© 2003 Tatiana Palnitska. All rights reserved.
Reproduced with the permission of the photographer
I have no idea what this is. I have no idea what this means. I have no idea what Palnitska would like us to see. I don't care, I simply find it irresistible to explore images like this. Abstracts do not appeal to everyone, so this may or may not be your cup of tea. But if you do enjoy abstracts, I can tell you that the world becomes a much more interesting and entertaining place. That alone might be reason to cultivate an appreciation for them.
When I talk with people who don't connect with abstract photography (or art), I find their complaint often boils down to either the lack of meaning or the issue of relevance. What does it say? Why should I care? Powerfully emasculating questions, true, but I'm not sure they help much.
Few people would complain that, say, clouds are aesthetically boring. But, what does a cloud say? Nothing. It just floats along while we look at it and enjoy it's playful shape, reflective qualities, movement, or even project on it our human emotions. Similarly, a photograph of some distant mountain may appeal to our aesthetic senses, but what does it have to do with our life? Mountains don't intend to make aesthetic statements but we project onto them our aesthetic enjoyment anyway.
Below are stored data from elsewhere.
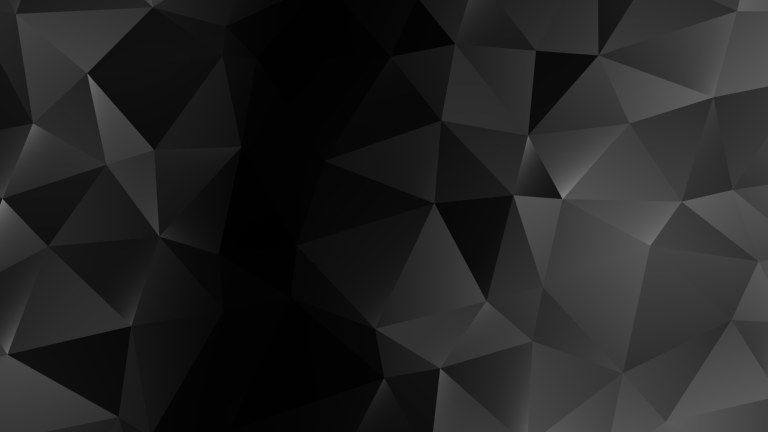
Reproduce this background procedurally as a Shadertoy shader.

```glsl
// A dark low-poly mesh: a skewed lattice of jittered vertices is split into
// flat grey triangles, each with a faint gradient and sometimes a lit edge.
// A slanted black valley separates a dim left side from a brighter right one.

// Lattice steps as columns, in units of the canvas height.
const mat2 LATTICE = mat2(0.205, 0.025, 0.060, 0.195);
const float JITTER = 0.68;
const float LEFT_LIGHT = 0.25;
const float RIGHT_LIGHT = 0.31;

vec3 hash3(vec2 p) {
    vec3 q = fract(p.xyx * vec3(0.1031, 0.1030, 0.0973));
    q += dot(q, q.yxz + 33.33);
    return fract((q.xxy + q.yzz) * q.zyx);
}

float cross2(vec2 a, vec2 b) {
    return a.x * b.y - a.y * b.x;
}

vec2 meshVertex(vec2 id) {
    vec2 offset = (hash3(id + 37.0).xy - 0.5) * JITTER;
    return LATTICE * (id + offset);
}

// Signed distance to the line a-b, positive on its left.
float edgeDistance(vec2 p, vec2 a, vec2 b) {
    return cross2(b - a, p - a) / length(b - a);
}

// Signed horizontal distance from the middle of the dark valley.
float valleyOffset(vec2 p) {
    return p.x - mix(0.52, 0.75, p.y);
}

float sceneLight(float offset) {
    float right = RIGHT_LIGHT * smoothstep(0.0, 0.75, offset);
    float left = LEFT_LIGHT * smoothstep(0.05, 0.45, -offset);
    return 0.012 + right + left;
}

// Grey of one face: random tone, linear gradient and a sheen along edge a-b.
float faceShade(vec2 p, vec2 a, vec2 b, vec2 c, vec2 seed) {
    vec3 rnd = hash3(seed + 11.0);
    vec3 rnd2 = hash3(seed + 71.0);
    vec2 centre = (a + b + c) / 3.0;
    float offset = valleyOffset(mix(centre, p, 0.45));

    // Faces far to the right differ less from each other.
    float darkest = mix(0.12, 0.58, smoothstep(0.5, 1.05, offset));
    float tone = mix(darkest, 1.0, rnd.x);

    float angle = 6.2832 * rnd.y;
    tone *= 1.0 + 1.6 * dot(p - centre, vec2(cos(angle), sin(angle)));

    float edgeGlow = exp(-22.0 * max(edgeDistance(p, a, b), 0.0));
    float cornerGlow = exp(-9.0 * length(p - a));
    float strength = smoothstep(0.55, 1.0, rnd.z) * (0.5 + rnd2.x);
    tone += strength * edgeGlow * cornerGlow;

    return sceneLight(offset) * tone;
}

// Returns (shade * coverage, coverage) for one counter-clockwise triangle.
vec2 drawTriangle(vec2 p, vec2 a, vec2 b, vec2 c, vec2 seed, float pixel) {
    float inside = min(edgeDistance(p, a, b),
                   min(edgeDistance(p, b, c), edgeDistance(p, c, a)));
    float coverage = clamp(0.5 + inside / pixel, 0.0, 1.0);
    if (coverage <= 0.0) return vec2(0.0);
    return vec2(faceShade(p, a, b, c, seed), 1.0) * coverage;
}

// Splits one lattice cell along its shorter diagonal.
vec2 drawCell(vec2 p, vec2 id, float pixel) {
    vec2 a = meshVertex(id);
    vec2 b = meshVertex(id + vec2(1.0, 0.0));
    vec2 c = meshVertex(id + vec2(1.0, 1.0));
    vec2 d = meshVertex(id + vec2(0.0, 1.0));
    vec2 seedA = id * 2.0 + 101.0;
    vec2 seedB = seedA + vec2(1.0, 0.0);
    if (distance(a, c) < distance(b, d)) {
        return drawTriangle(p, a, b, c, seedA, pixel)
             + drawTriangle(p, c, d, a, seedB, pixel);
    }
    return drawTriangle(p, d, a, b, seedA, pixel)
         + drawTriangle(p, b, c, d, seedB, pixel);
}

void mainImage(out vec4 fragColor, in vec2 fragCoord) {
    vec2 p = fragCoord / iResolution.y;
    float pixel = 1.2 / iResolution.y;
    vec2 home = floor(inverse(LATTICE) * p);

    // Jittered cells can reach into their neighbours.
    vec2 sum = vec2(0.0);
    for (int y = -1; y <= 1; y++) {
        for (int x = -1; x <= 1; x++) {
            sum += drawCell(p, home + vec2(x, y), pixel);
        }
    }
    float grey = sum.x / max(sum.y, 0.001);
    fragColor = vec4(vec3(clamp(grey, 0.0, 1.0)), 1.0);
}
```
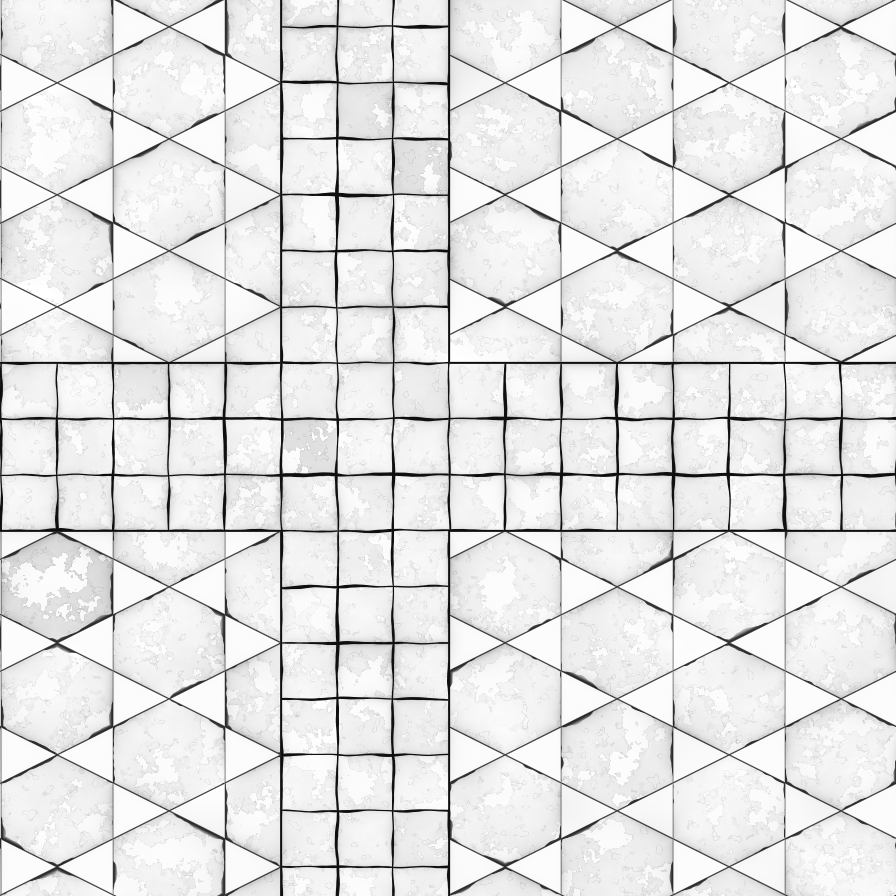
Give the GLSL for this pattern, as a WebGL 1 fragment shader.

```glsl
precision highp float;
// Worn pale stone floor: a cross of small square tiles, three wide, between
// fields of hexagons and triangles cut by three families of parallel lines.
// Gradient noise frays the joints, shades the edges and mottles the stone.
uniform vec2 u_resolution;

float hash(vec2 p) {
  return fract(sin(dot(p, vec2(127.1, 311.7))) * 4375.85);
}

vec2 gradient(vec2 corner) {
  float angle = 6.2832 * hash(corner);
  return vec2(cos(angle), sin(angle));
}

float noise(vec2 p) {
  vec2 i = floor(p), f = p - i;
  vec2 s = f * f * f * (f * (f * 6.0 - 15.0) + 10.0);
  vec2 e = vec2(1.0, 0.0);
  float low = mix(dot(gradient(i), f), dot(gradient(i + e), f - e), s.x);
  float high = mix(dot(gradient(i + e.yx), f - e.yx), dot(gradient(i + 1.0), f - 1.0), s.x);
  return mix(low, high, s.y);
}

float fbm(vec2 p) {
  float sum = 0.0, amplitude = 0.5;
  for (int i = 0; i < 5; i++) {
    sum += amplitude * noise(p);
    p = mat2(1.6, 1.2, -1.2, 1.6) * p + 17.3;
    amplitude *= 0.68;
  }
  return sum;
}

// Antialiased coverage of a joint with the given half width
float cover(float d, float halfWidth, float px) {
  return clamp((halfWidth - d) / px + 0.5, 0.0, 1.0);
}

// Mottled stone with bleached patches, stained rims and small blisters
float stone(vec2 p, float seed) {
  vec2 q = p + 43.0 * vec2(seed, fract(seed * 7.3));
  float wear = fbm(q * 1.1);
  float grain = fbm(q * 2.4 + 5.0);
  float tone = 0.962 + 0.04 * noise(q * 0.7 + 8.0) + 0.03 * grain;
  tone -= 0.075 * pow(seed, 12.0);
  // Stepped stains: a darker skirt around each bleached patch
  tone -= 0.03 * smoothstep(-0.02, 0.0, wear) * smoothstep(0.0, 0.12, grain);
  tone -= 0.06 * exp(-abs(wear - 0.10) * 60.0);
  float blister = noise(q * 4.5) + 0.3 * noise(q * 11.0);
  tone -= 0.075 * smoothstep(0.06, 0.0, abs(blister - 0.36));
  return mix(tone, 0.99, smoothstep(0.10, 0.125, wear));
}

void main() {
  vec2 p = gl_FragCoord.xy / u_resolution * 16.0 - 0.02;
  float px = 16.0 / u_resolution.y;
  float rough = noise(p * 1.4 + 5.0) + 0.2 * noise(p * 7.0);
  float soft = 0.45 + 1.1 * noise(p * 0.8 + 21.0);

  // Signed distances to the vertical and horizontal bands
  vec2 band = abs(p - vec2(6.5, 8.0)) - 1.5;
  float border = min(band.x, band.y);
  float tone, ink;

  if (border < 0.0) {
    // Square tiles with slightly wavering joints
    vec2 wobble = 0.04 * vec2(noise(p * 1.9), noise(p * 1.9 + 31.0));
    vec2 q = p + wobble + vec2(0.0, 0.5);
    vec2 side = 0.5 - abs(fract(q) - 0.5);
    float edge = min(side.x, side.y);
    float seed = hash(floor(q) + 3.0);
    tone = stone(p, seed);
    tone -= (0.22 * exp(-edge * 20.0) + 0.05 * exp(-edge * 5.0)) * soft;
    ink = cover(edge, max(0.012, 0.018 + 0.03 * rough), px);
    ink = max(ink, cover(-border, 0.018, px));
  } else {
    // Two diagonal line families and one vertical, each two units apart
    vec3 axes = 0.5 * vec3(p.y - 0.5 * p.x, p.y + 0.5 * p.x - 1.0, p.x);
    vec3 cell = floor(axes);
    vec3 side = (0.5 - abs(fract(axes) - 0.5)) * vec3(1.789, 1.789, 2.0);
    float diagonal = min(side.x, side.y);
    float edge = min(diagonal, side.z);
    bool hexagon = abs(cell.x - cell.y + cell.z) < 0.5;
    float seed = hash(cell.xy + 11.0 * cell.z);

    ink = max(0.8 * cover(diagonal, 0.011, px), 0.5 * cover(side.z, 0.009, px));
    ink = max(ink, cover(border, 0.018, px));
    if (hexagon) {
      // Frayed rims: a grey gap that darkens toward the joint
      float chip = 0.17 * max(0.0, rough - 0.04);
      float gap = cover(edge, chip, px) * step(0.004, chip);
      ink = max(ink, gap * mix(0.85, 0.3, smoothstep(0.015, 0.08, edge)));
      tone = stone(p, seed);
      tone -= (0.2 * exp(-edge * 18.0) + 0.09 * exp(-edge * 4.0)) * soft;
    } else {
      tone = 0.99 - 0.07 * pow(seed, 6.0) * soft - 0.03 * exp(-edge * 16.0) * soft;
    }
    tone -= 0.08 * exp(-border * 9.0) * soft;
  }

  gl_FragColor = vec4(vec3(mix(clamp(tone, 0.0, 1.0), 0.06, ink)), 1.0);
}
```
I tend to think that better questions are not What does it say? but rather What do you see? And, not Why should I care? but rather What do you think/feel?
Abstracts require a bit more from us as viewers, not the least of which is to allow ourselves to become engaged with them. They do so because they are less about the world and more about ourselves. They imply questions we must ask that are absent from mere declarative images. So, what do you see? What does this image of Palnitska's make you think/feel? These are far more important that what it is or why she photographed it.
Tatiana Palnitska is featured in this LensWork Alumni Spotlight.